MINNEAPOLIS -- I spent a good portion of my upcoming game column examining how and why Brett Favre picked apart Chicago’s defense. But we shouldn’t allow the Bears off the hook for an atrocious offensive performance as well.

Chicago held the ball for only 19:05 of the game, managing eight first downs and 169 total yards. All were season lows. ESPN Stats & Information reports that nearly a third of the Bears’ total plays went for zero or negative yardage (12 of 38). That figure included seven of their 12 plays in the second half.

“You saw it,” Bears coach Lovie Smith said. “Didn’t get a lot done.”

I walked away thinking that quarterback Jay Cutler was to blame for a minimum of the Bears’ offensive problems. There’s little doubt he underthrew receiver Johnny Knox in the end zone for his first interception, but that was the only glaring mistake I saw.

More problematic was the Bears’ decision to concede the running game before kickoff, naming Frank Omiyale their starting left guard over Josh Beekman. Omiyale is a marginally better pass- blocker but has struggled in run sets. Very predictably, the Bears called for a pass on 21 of their first 26 plays. For the game, tailback Matt Forte rushed for 27 yards on eight carries.

“It’s easy to look at the quarterback and blame the quarterback or whatever you want to blame,” offensive coordinator Ron Turner told reporters. “But everybody has to execute. If one guy doesn’t do it, it’s tough for any quarterback to execute and that’s kind of been the story of what we’ve had.”

No one knows what the Bears’ endgame will be, but I have a hard time believing Turner will be back as offensive coordinator. That seems a given. The bigger question now is what will happen to the bigger fish.

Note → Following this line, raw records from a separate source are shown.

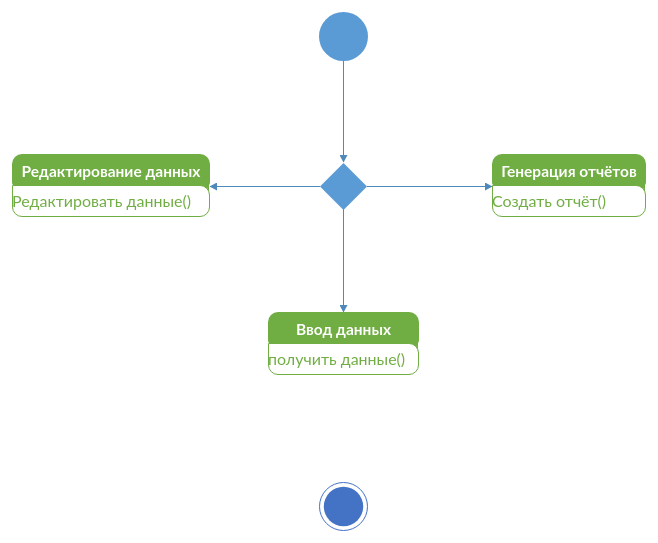
<!DOCTYPE html>
<html lang="ru">
<head>
<meta charset="utf-8">
<title>Диаграмма деятельности</title>
<style>
:root {
  --paper: #ffffff;
  --green: #70ad42;
  --blue: #5b9bd5;
  --line: #4f88bb;
  --final: #4472c4;
}
* { box-sizing: border-box; }
body { margin: 0; background: var(--paper); }
.diagram {
  position: relative;
  width: 658px;
  height: 543px;
  overflow: hidden;
  background: var(--paper);
  font-family: Lato, "Open Sans", sans-serif;
}
.connectors { position: absolute; inset: 0; display: block; }
.activity {
  position: absolute;
  height: 63px;
  white-space: nowrap;
}
.activity::before {
  content: "";
  position: absolute;
  inset: 0 1px auto 1px;
  height: 41px;
  background: var(--green);
}
.activity::before { top: 10px; height: 31px; }
.activity h2 {
  position: relative;
  display: flex;
  align-items: center;
  justify-content: center;
  height: 32px;
  margin: 0;
  padding-top: 2px;
  border-radius: 10px 10px 4px 4px;
  background: var(--green);
  color: var(--paper);
  font-size: 15.5px;
  font-weight: 700;
  line-height: 20px;
}
.activity p {
  position: relative;
  display: flex;
  align-items: center;
  height: 32px;
  margin: -1px 0 0;
  border: 1px solid var(--green);
  border-radius: 0 10px 10px 10px;
  background: var(--paper);
  color: var(--green);
  font-size: 16px;
  line-height: 20px;
}
.activity p span { margin-left: -1px; }
.edit { left: 12px; top: 154px; width: 198px; }
.report { left: 492px; top: 154px; width: 154px; }
.input { left: 268px; top: 312px; width: 151px; }
</style>
</head>
<body>
<main class="diagram">
  <svg class="connectors" width="658" height="543" viewBox="0 0 658 543" aria-hidden="true">
    <defs>
      <marker id="arrow" markerUnits="userSpaceOnUse" markerWidth="8" markerHeight="8" refX="7" refY="4" orient="auto">
        <polygon points="0,0 7.5,4 0,8" fill="var(--line)"/>
      </marker>
    </defs>
    <g stroke="var(--line)" marker-end="url(#arrow)">
      <line x1="343.5" y1="60" x2="343.5" y2="162" marker-end="url(#arrow)"/>
      <line x1="320" y1="186.5" x2="210" y2="186.5" marker-end="url(#arrow)"/>
      <line x1="367" y1="186.5" x2="492" y2="186.5" marker-end="url(#arrow)"/>
      <line x1="343.5" y1="209" x2="343.5" y2="312" marker-end="url(#arrow)"/>
    </g>
    <circle class="start" cx="343.5" cy="36.5" r="24.5" fill="var(--blue)"/>
    <polygon class="decision" points="343.5,163 367,186.5 343.5,210 320,186.5" fill="var(--blue)"/>
    <g class="final">
      <circle cx="343.5" cy="506.5" r="24" fill="var(--paper)" stroke="var(--final)"/>
      <circle cx="343.5" cy="506.5" r="19.7" fill="var(--final)"/>
    </g>
  </svg>

  <section class="activity edit">
    <h2>Редактирование данных</h2>
    <p><span>Редактировать данные()</span></p>
  </section>
  <section class="activity report">
    <h2>Генерация отчётов</h2>
    <p><span>Создать отчёт()</span></p>
  </section>
  <section class="activity input">
    <h2>Ввод данных</h2>
    <p><span>получить данные()</span></p>
  </section>
</main>
</body>
</html>
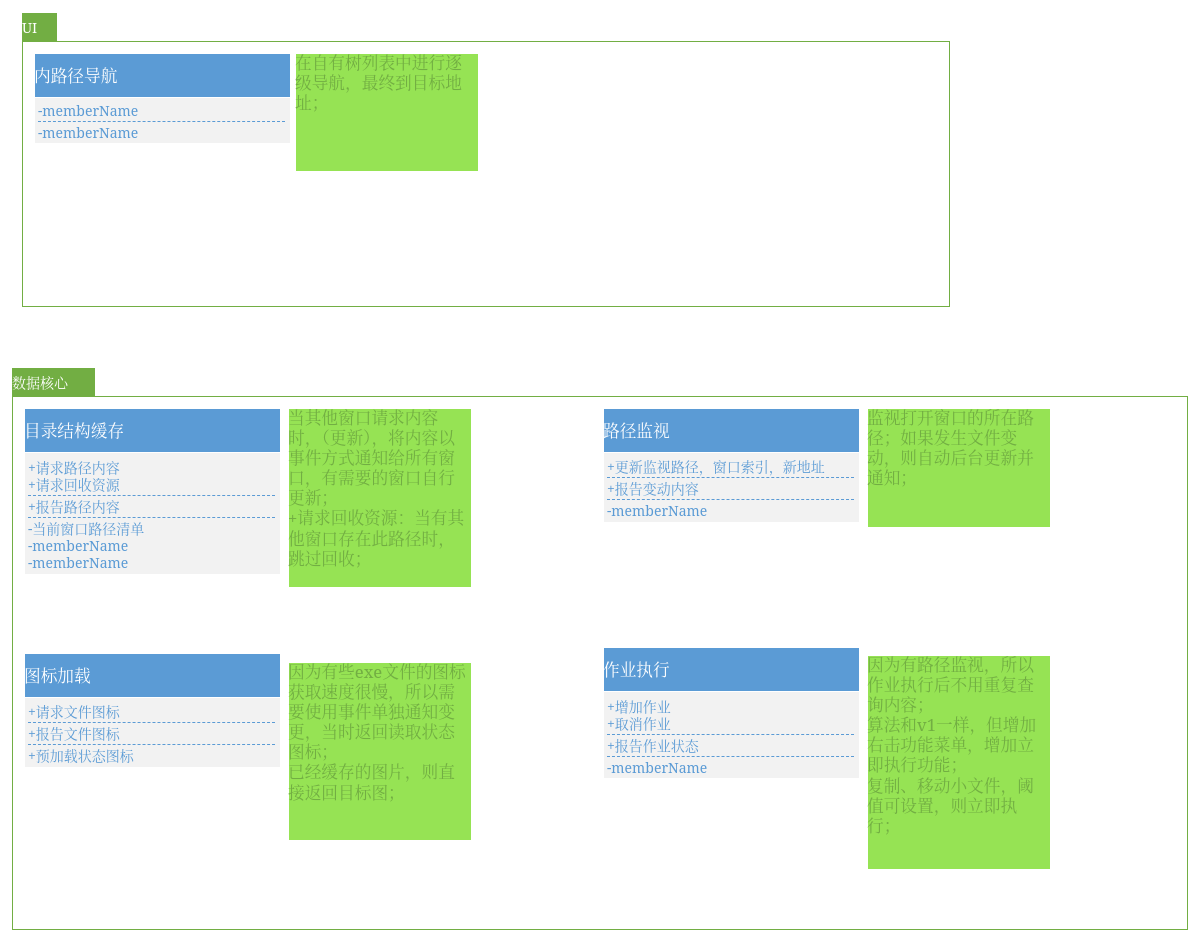
<!DOCTYPE html>
<html lang="zh-CN">
<head>
<meta charset="utf-8">
<title>UI 与数据核心</title>
<style>
:root {
  --package: #72ae43;
  --class-head: #5b9bd5;
  --class-body: #f2f2f2;
  --note: #96e354;
  --paper: #ffffff;
}
* { box-sizing: border-box; margin: 0; padding: 0; }
html, body { width: 1200px; height: 942px; overflow: hidden; background: var(--paper); }
.diagram {
  position: relative;
  width: 1200px;
  height: 942px;
  overflow: hidden;
  font-family: "Noto Serif", "Noto Serif CJK SC", serif;
  font-size: 14px;
  white-space: nowrap;
}
.tab, .frame, .class, .note {
  position: absolute;
  left: var(--x);
  top: var(--y);
  width: var(--w);
  height: var(--h);
}
.tab {
  display: flex;
  align-items: center;
  background: var(--package);
  color: var(--paper);
  font-size: 14px;
  font-weight: 400;
  line-height: 20px;
}
.frame { border: 1px solid var(--package); }
.class {
  --w: 255px;
  display: flex;
  flex-direction: column;
  gap: 1px;
}
.class h3 {
  flex: 0 0 43px;
  display: flex;
  align-items: center;
  background: var(--class-head);
  color: var(--paper);
  font-size: 16.7px;
  font-weight: 400;
  line-height: 22px;
  text-indent: -1px;
}
.members {
  flex: 1;
  padding: var(--lead, 5px) 5px 0 3px;
  background: var(--class-body);
  color: var(--class-head);
  line-height: 17px;
}
.members ul { list-style: none; }
.members ul + ul {
  margin-top: 2px;
  padding-top: 2px;
  border-top: 1px dashed var(--class-head);
}
.note {
  --w: 182px;
  background: var(--note);
  color: var(--package);
  font-size: 16.7px;
  line-height: 20.1px;
}
.note p { margin-left: -1px; }
.note p:first-child { margin-top: -1px; }
</style>
</head>
<body>
<main class="diagram">

  <section class="package">
    <h2 class="tab" style="--x:22px;--y:13px;--w:35px;--h:29px">UI</h2>
    <div class="frame" style="--x:22px;--y:41px;--w:928px;--h:266px"></div>

    <article class="class" style="--x:35px;--y:54px;--h:89px;--lead:4px">
      <h3>内路径导航</h3>
      <div class="members">
        <ul><li>-memberName</li></ul>
        <ul><li>-memberName</li></ul>
      </div>
    </article>
    <aside class="note" style="--x:296px;--y:54px;--h:117px">
      <p>在自有树列表中进行逐<br>级导航，最终到目标地<br>址；</p>
    </aside>
  </section>

  <section class="package">
    <h2 class="tab" style="--x:12px;--y:368px;--w:83px;--h:29px">数据核心</h2>
    <div class="frame" style="--x:12px;--y:396px;--w:1176px;--h:534px"></div>

    <article class="class" style="--x:25px;--y:409px;--h:165px;--lead:6px">
      <h3>目录结构缓存</h3>
      <div class="members">
        <ul><li>+请求路径内容</li><li>+请求回收资源</li></ul>
        <ul><li>+报告路径内容</li></ul>
        <ul><li>-当前窗口路径清单</li><li>-memberName</li><li>-memberName</li></ul>
      </div>
    </article>
    <aside class="note" style="--x:289px;--y:409px;--h:178px">
      <p>当其他窗口请求内容<br>时，（更新），将内容以<br>事件方式通知给所有窗<br>口，有需要的窗口自行<br>更新；</p>
      <p>+请求回收资源：当有其<br>他窗口存在此路径时，<br>跳过回收；</p>
    </aside>

    <article class="class" style="--x:604px;--y:409px;--h:113px">
      <h3>路径监视</h3>
      <div class="members">
        <ul><li>+更新监视路径，窗口索引，新地址</li></ul>
        <ul><li>+报告变动内容</li></ul>
        <ul><li>-memberName</li></ul>
      </div>
    </article>
    <aside class="note" style="--x:868px;--y:409px;--h:118px">
      <p>监视打开窗口的所在路<br>径；如果发生文件变<br>动，则自动后台更新并<br>通知；</p>
    </aside>

    <article class="class" style="--x:25px;--y:654px;--h:113px">
      <h3>图标加载</h3>
      <div class="members">
        <ul><li>+请求文件图标</li></ul>
        <ul><li>+报告文件图标</li></ul>
        <ul><li>+预加载状态图标</li></ul>
      </div>
    </article>
    <aside class="note" style="--x:289px;--y:663px;--h:177px">
      <p>因为有些exe文件的图标<br>获取速度很慢，所以需<br>要使用事件单独通知变<br>更，当时返回读取状态<br>图标；</p>
      <p>已经缓存的图片，则直<br>接返回目标图；</p>
    </aside>

    <article class="class" style="--x:604px;--y:648px;--h:130px;--lead:6px">
      <h3>作业执行</h3>
      <div class="members">
        <ul><li>+增加作业</li><li>+取消作业</li></ul>
        <ul><li>+报告作业状态</li></ul>
        <ul><li>-memberName</li></ul>
      </div>
    </article>
    <aside class="note" style="--x:868px;--y:656px;--h:213px">
      <p>因为有路径监视，所以<br>作业执行后不用重复查<br>询内容；</p>
      <p>算法和v1一样，但增加<br>右击功能菜单，增加立<br>即执行功能；</p>
      <p>复制、移动小文件，阈<br>值可设置，则立即执<br>行；</p>
    </aside>
  </section>

</main>
</body>
</html>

My feeling for most of the past month has been that Chicago wouldn’t to pay Smith some $11 million to walk out the door. But Sunday marked another all-around embarrassment. It was the Bears’ third loss by 20 or more points in the past six weeks. A midseason slump has become a flat-out trend in Chicago. Will anyone -- besides Turner -- pay for it?